"Speed is natural to me." said Guidry, who came from a high school with no baseball team and never pitched more than 101 innings in any year until last season.

"When I run, it's pleasure, not work. When I throw, my fluid is so nice and easy. I don't have to rely on a fast delivery. When you're nice and easy,everything falls into place." And you throw seeds.

In all things, Guidry is nice and easy. No star player is so invisible on his own team, whether loping across the outfield or lounging in the dugout.

A becoming fatalism hangs about Guidry. Two years ago - ordered back to the minors - he packed his stuff and skipped the Yankee team, heading back home on Rte. 80 South toward Lafayette. No one in New York cared if he ever came back. His minor league record, five seasons worth, was 19-21.

But Guidry's wife Bonnie - after 100 miles of silence - said, "Don't do something you'll regret the rest of your life."

"If you can take Syracuse again," Guidry said to his wife, "I'll give it one more try." Now, in his days of ascendency, Guidry blends that knowledge of having been a washed-up bush leaguer at age 25 with a bedrock athletic confidence that he has never lost.

Of his 18-strikeout effort against the California Angel, Guidry says, "It might never happen again. At least I can say I experienced it . . . It's just physical proof that what I did last year is no joke.

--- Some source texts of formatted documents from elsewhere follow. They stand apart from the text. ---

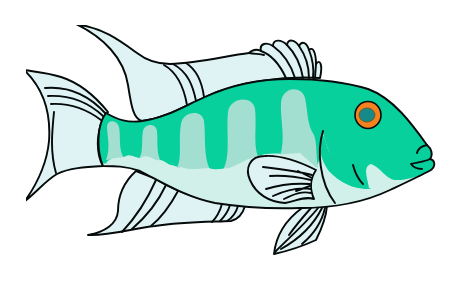
<!DOCTYPE html>
<html lang="en">
<head>
<meta charset="utf-8">
<title>Striped fish</title>
<style>
:root {
  --paper: #ffffff;
  --ink: #050a0a;
  --fin: #e0f3f4;
  --belly: #d2f0ea;
  --back: #08d09c;
  --stripe: #a2dfd1;
  --iris: #f5821f;
  --pupil: #158a88;
}
html, body { margin: 0; background: var(--paper); overflow: hidden; }
svg { display: block; width: 461px; height: 281px; }
.fin { fill: var(--fin); }
.belly { fill: var(--belly); }
.back { fill: var(--back); }
.stripe { fill: var(--stripe); }
.outline { stroke: var(--ink); stroke-width: 1.9; stroke-linejoin: round; stroke-linecap: round; }
.line { fill: none; }
.iris { fill: var(--iris); stroke: var(--ink); stroke-width: 1.6; }
.pupil { fill: var(--pupil); stroke: #6b5a2a; stroke-width: 1; }
</style>
</head>
<body>
<svg viewBox="0 0 461 281" role="img" aria-label="Green striped fish with pale blue fins, facing right">
  <defs>
    <path id="body-shape" d="M106 113 C118 120 128 123 142 121 C166 118 184 106 205 97 C235 83 262 79 290 79 C318 79 345 82 368 89 C393 98 412 124 427 145 C432 149 433 155 430 159 C435 160 436 166 431 170 C420 176 407 182 390 190 C365 202 335 208 300 208 C268 209 240 207 215 203 C185 197 160 181 140 171 C126 166 114 166 103 166 C97 152 96 126 106 113 Z"/>
    <clipPath id="body-clip"><use href="#body-shape"/></clipPath>
    <clipPath id="canvas-clip"><rect x="26" y="25" width="412" height="230"/></clipPath>
  </defs>

  <g clip-path="url(#canvas-clip)">
    <g id="dorsal-fin" class="outline">
      <path class="fin" d="M76 24 C103 28 119 40 137 53 C146 60 156 64 170 64 C200 63 225 56 249 53 C254 48 259 50 261 51 C259 43 267 42 273 46 C273 39 281 39 287 45 C288 38 295 40 299 46 C302 40 307 43 309 50 C313 46 316 53 316 64 C320 58 323 65 320 78 C285 76 240 81 205 97 C184 106 166 118 142 121 C133 119 131 104 128 85 C124 58 103 37 76 24 Z"/>
      <path class="line" d="M164 65 C178 73 184 88 187 105 M173 64 C188 72 193 86 196 101 M186 63 C197 70 202 82 204 97"/>
      <path class="line" d="M249 53 C255 54 260 54 264 55 M261 51 C272 55 280 65 286 78 M273 46 C284 54 291 65 295 78 M287 45 C296 54 301 66 303 78 M299 46 C306 56 309 67 309 78 M309 50 C313 60 314 69 313 78 M316 64 L315 78"/>
    </g>

    <g id="anal-fin" class="outline">
      <path class="fin" d="M136 171 C125 181 118 195 118 211 C117 224 105 232 88 235 C111 236 133 228 155 226 C181 222 207 222 231 221 C239 219 243 213 245 206 C210 204 178 193 154 178 Z"/>
      <path class="line" d="M156 180 C148 198 138 215 122 232 M166 185 C158 202 147 216 132 229 M178 191 C170 206 162 217 151 226 M222 204 C220 211 217 217 212 222 M230 205 C228 212 224 217 220 221 M238 206 C236 213 232 218 227 221"/>
    </g>

    <g id="tail-fin" class="outline">
      <path class="fin" d="M24 70 C38 72 49 73 61 77 C80 83 95 96 108 112 C96 125 95 152 103 166 C85 167 69 168 57 174 C45 181 38 191 25 201 C39 181 47 163 49 141 C51 113 43 88 24 70 Z"/>
      <path class="line" d="M45 88 C68 86 88 94 106 114 M48 96 C69 95 87 101 103 116 M51 104 C70 103 85 108 101 120 M54 112 C52 132 50 152 56 173"/>
    </g>

    <g id="pelvic-fin" class="outline">
      <path class="fin" d="M302 208 C287 219 276 235 274 254 C288 251 303 246 316 240 C321 230 326 219 327 206 Z"/>
      <path class="line" d="M318 208 C307 222 292 235 275 252 M322 208 C314 224 299 239 281 249 M325 208 C322 221 314 234 302 244 M311 208 C303 217 296 225 289 235"/>
    </g>
  </g>

  <g id="body">
    <use href="#body-shape" class="belly"/>
    <g clip-path="url(#body-clip)">
      <path class="back" d="M92 105 L142 115 L205 85 L290 70 L375 80 L440 140 L440 168 C424 174 408 181 394 180 C385 178 380 167 371 164 C362 167 368 180 369 188 C358 184 347 175 338 165 C330 156 326 145 323 133 C319 140 324 155 316 167 C306 160 298 154 282 154 C276 153 264 153 254 157 C245 160 238 168 226 168 C219 173 211 169 207 168 C198 171 187 169 180 168 C174 164 160 165 157 158 C149 163 140 158 132 156 C124 161 111 165 96 163 Z"/>
      <g id="stripes" class="stripe">
        <path d="M106 160 C111 148 107 136 107 126 C108 119 117 120 119 127 C121 137 118 149 124 158 Z"/>
        <path d="M138 160 C144 153 141 142 143 131 C145 123 156 123 157 131 C158 142 156 152 161 162 Z"/>
        <path d="M176 170 C183 158 178 141 181 124 C183 111 202 109 204 121 C206 137 203 155 210 170 Z"/>
        <path d="M223 170 C231 156 226 133 228 112 C230 97 253 95 255 109 C257 126 253 143 258 157 C246 160 238 169 223 170 Z"/>
        <path d="M280 156 C286 139 280 119 281 103 C282 86 302 85 305 98 C308 112 307 125 314 135 C317 142 316 156 318 168 C306 161 296 154 280 156 Z"/>
      </g>
      <path class="belly" d="M106 163 C111 156 120 159 126 156 C132 153 137 161 142 157 C150 154 154 162 161 160 C169 163 174 171 181 167 C192 171 201 168 209 168 C217 171 223 168 229 168 C240 164 248 158 258 156 L300 153 L319 170 L330 172 L369 190 L330 215 L200 210 L130 172 Z"/>
      <path class="back" d="M319 135 C324 130 325 143 329 151 C339 168 354 180 371 189 C350 190 336 179 328 170 C321 160 318 147 319 135 Z"/>
    </g>
    <use href="#body-shape" class="line outline"/>
    <path id="gill" class="line outline" d="M323 131 C317 150 319 182 335 203 M353 165 C355 173 358 179 363 184"/>
    <path id="mouth" class="line outline" d="M430 159 C424 162 418 162 411 164 M427 145 C422 146 418 149 417 153 M411 164 C414 168 418 169 422 169"/>
  </g>

  <g id="pectoral-fin" class="outline">
    <path class="fin" d="M316 170 C300 162 282 155 265 156 C249 156 245 169 250 180 C256 194 269 202 285 203 C296 201 305 196 314 199 C310 190 310 179 316 170 Z"/>
    <path class="line" d="M263 167 C280 169 297 171 312 175 M270 176 C285 175 298 177 311 180 M266 189 C282 184 296 183 310 184 M273 196 C286 190 299 187 311 189 M284 199 C294 194 302 191 311 193 M298 171 L312 178 M296 191 L310 186"/>
  </g>

  <g id="eye">
    <ellipse class="iris" cx="368" cy="115" rx="13" ry="13.5"/>
    <ellipse class="pupil" cx="367" cy="115" rx="8" ry="7"/>
  </g>
</svg>
</body>
</html>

"You know, in two weeks people can forget who you are."

That knowledge haunts other athletes. Guidry - now that he has "proved I could do what I always said I could, if they gave me a chance" - seems unshakable in the face of any possible baseball future.

Guidry would rather talk about the old days in Lafayette than any current hoopla. "Frankly," he said, "I've never liked any big town, and I never will. They say New York is the best place to play, so . . .

So what's the difference? Baltimore would be 10 times too big for Guidry. He likes to talk about American Legion in Lafayette, the time he ran down one of his own teammates on the bases, and slid between the other runner's legs across home plate.

"I was one of three outfielders who were so fast that we'd all talk between pitches. Then one of us would yell. 'There's a fly ball. Go get it."

And, at least in his secure, nurturing version of his own youth, he always would.

Among the conspicous Yankees, only Guidry, and perhaps Graig Nettles and Chris Chambliss, have maintained a humorous, happy speech. None covets credit.

"I don't worry about anything. Nothing has changed me . . . I make more money than Jimmy Carter, but less than Billy," Guidry said, a smile showing through under his wispy mustache.

"The only thing I worry about on the mound is line drives," he said, continuing his grin. "I just want to pitch respectable the whole time I'm out there."

What about the glamor of New York City, the turmoil of the Yankees, the pressure of pennant races?

"I don't really notice it too much," Guidry stands fill up. "That's just the sort of person I've alway been.